I. 1. Hence, to the realms of Night, dire Demon, hence !
Thy chain of adamant can bind
That little world, the human mind,
Wake the lion's loudest roar,
At thy command he plants the dagger deep,
• Written in early youth.
When, with a frown that froze the peopled earth,
Thou dartedst thy huge head from high,
Night waved her banners o'er the sky,
Rocking on the billowy air,
Ha! what withering phantoms glare !
The spirit of the water rides the storm,
And holds each mountain-wave in chains,
By glistering star-light thro' the snow,
Breathes softly in her wondering ear
• Lucretius, I. 63.
And, while the panting tigress hies
His spirit laughs in agonies,
Mark who mounts the sacred pyre, *
Blooming in her bridal vest:
To die is to be blest:
Weave the airy web of Fate;
Each unhewn mass of living stone
Was clad in horrors not its own,
Giant Error, darkly grand,
• The funeral rite of the Hindoos.
+ The Fates of the Northern Mythology.

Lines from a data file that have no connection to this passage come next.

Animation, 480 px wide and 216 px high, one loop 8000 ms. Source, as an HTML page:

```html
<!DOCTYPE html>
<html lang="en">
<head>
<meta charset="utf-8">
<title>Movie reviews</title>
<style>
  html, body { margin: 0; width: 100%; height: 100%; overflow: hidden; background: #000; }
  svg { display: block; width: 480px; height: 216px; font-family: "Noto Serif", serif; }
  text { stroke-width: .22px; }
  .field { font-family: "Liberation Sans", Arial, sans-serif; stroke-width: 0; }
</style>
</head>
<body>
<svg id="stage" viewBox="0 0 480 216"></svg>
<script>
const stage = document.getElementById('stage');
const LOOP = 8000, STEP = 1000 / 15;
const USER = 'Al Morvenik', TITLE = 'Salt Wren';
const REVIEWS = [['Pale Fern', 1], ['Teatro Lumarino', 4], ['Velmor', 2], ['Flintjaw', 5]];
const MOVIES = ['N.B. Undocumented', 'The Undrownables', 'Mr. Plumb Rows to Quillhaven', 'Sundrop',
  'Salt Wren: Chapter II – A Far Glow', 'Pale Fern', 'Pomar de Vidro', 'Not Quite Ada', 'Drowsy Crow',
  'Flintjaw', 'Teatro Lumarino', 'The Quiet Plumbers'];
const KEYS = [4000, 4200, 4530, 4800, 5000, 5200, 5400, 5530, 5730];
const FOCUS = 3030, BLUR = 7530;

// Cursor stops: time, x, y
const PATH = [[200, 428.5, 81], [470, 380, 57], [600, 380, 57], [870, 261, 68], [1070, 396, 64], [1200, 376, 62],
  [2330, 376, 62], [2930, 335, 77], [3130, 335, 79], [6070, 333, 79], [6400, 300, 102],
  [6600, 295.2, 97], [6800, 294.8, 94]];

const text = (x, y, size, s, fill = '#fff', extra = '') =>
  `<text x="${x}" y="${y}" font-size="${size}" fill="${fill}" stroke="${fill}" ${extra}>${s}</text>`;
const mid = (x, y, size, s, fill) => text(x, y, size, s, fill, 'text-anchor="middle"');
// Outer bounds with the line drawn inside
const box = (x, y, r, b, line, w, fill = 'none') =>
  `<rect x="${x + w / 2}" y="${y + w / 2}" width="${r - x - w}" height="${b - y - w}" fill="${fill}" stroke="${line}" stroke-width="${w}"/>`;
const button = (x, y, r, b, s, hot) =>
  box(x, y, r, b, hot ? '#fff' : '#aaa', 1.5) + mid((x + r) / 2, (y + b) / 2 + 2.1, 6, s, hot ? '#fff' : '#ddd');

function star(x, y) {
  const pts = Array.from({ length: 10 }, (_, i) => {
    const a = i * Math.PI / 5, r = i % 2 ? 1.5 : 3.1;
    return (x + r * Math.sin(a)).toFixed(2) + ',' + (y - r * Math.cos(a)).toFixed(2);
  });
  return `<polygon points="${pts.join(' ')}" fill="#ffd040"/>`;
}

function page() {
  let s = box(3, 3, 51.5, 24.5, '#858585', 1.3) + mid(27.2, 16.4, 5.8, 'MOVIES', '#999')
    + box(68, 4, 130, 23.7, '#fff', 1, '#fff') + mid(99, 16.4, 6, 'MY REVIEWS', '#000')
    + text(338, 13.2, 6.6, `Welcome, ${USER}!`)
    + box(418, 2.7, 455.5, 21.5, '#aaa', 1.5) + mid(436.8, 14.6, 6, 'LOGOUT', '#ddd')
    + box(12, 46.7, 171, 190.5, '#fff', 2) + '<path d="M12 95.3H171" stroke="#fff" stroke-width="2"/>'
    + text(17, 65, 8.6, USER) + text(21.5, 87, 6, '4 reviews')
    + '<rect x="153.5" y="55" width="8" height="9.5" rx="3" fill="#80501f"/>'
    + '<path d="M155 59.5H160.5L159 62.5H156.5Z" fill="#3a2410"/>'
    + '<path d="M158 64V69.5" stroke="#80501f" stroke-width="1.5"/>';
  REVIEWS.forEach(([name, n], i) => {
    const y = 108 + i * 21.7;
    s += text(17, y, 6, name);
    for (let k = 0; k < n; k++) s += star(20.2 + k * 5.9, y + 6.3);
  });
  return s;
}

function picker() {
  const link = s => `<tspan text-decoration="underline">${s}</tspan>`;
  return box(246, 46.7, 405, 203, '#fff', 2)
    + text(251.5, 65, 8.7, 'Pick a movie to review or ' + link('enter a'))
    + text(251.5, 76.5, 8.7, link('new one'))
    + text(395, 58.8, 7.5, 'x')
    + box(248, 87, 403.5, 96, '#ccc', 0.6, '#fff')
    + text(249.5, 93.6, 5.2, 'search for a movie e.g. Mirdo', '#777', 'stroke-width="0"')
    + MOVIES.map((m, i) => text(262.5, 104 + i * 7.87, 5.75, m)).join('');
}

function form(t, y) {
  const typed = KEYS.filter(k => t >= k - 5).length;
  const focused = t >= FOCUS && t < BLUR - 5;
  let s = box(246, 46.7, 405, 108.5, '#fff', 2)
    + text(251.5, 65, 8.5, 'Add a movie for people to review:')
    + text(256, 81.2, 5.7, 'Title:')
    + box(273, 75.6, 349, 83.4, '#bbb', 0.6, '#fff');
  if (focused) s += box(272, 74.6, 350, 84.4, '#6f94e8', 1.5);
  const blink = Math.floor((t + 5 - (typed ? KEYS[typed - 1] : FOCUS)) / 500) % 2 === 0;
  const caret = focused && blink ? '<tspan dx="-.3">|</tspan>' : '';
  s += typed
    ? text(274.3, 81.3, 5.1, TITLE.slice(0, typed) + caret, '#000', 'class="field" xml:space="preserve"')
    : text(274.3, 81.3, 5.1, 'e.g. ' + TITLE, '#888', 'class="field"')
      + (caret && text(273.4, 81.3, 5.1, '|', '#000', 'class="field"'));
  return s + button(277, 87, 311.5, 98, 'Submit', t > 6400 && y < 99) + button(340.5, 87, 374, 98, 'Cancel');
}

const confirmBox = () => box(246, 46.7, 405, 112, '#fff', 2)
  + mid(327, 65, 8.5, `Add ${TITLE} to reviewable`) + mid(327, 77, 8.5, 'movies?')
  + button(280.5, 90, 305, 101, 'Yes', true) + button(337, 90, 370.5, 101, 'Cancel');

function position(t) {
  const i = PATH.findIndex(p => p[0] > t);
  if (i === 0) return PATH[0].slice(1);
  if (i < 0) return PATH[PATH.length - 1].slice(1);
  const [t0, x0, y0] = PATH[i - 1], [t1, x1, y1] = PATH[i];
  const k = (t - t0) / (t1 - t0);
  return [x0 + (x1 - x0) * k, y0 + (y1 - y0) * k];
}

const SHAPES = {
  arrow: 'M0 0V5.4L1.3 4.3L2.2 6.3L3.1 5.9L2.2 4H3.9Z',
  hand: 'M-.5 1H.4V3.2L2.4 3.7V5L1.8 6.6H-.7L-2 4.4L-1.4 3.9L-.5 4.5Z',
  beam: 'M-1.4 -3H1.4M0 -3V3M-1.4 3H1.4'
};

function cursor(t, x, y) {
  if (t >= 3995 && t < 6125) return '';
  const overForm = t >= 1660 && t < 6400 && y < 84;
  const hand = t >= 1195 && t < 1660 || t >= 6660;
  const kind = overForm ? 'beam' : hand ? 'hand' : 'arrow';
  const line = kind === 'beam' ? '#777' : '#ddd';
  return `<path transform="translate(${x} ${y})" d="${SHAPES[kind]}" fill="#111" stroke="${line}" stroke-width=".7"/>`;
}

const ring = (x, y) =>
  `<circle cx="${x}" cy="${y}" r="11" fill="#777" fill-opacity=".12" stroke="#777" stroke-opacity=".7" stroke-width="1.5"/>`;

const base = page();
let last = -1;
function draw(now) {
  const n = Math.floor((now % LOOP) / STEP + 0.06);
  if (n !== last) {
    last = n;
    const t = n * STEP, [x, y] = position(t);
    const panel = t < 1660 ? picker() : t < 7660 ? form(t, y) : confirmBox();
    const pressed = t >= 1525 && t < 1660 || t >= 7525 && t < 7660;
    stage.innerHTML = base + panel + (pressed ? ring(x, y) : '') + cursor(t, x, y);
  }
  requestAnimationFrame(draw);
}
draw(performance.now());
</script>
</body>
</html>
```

See Mallet's Antiquities. | An allusion to the Second Sight.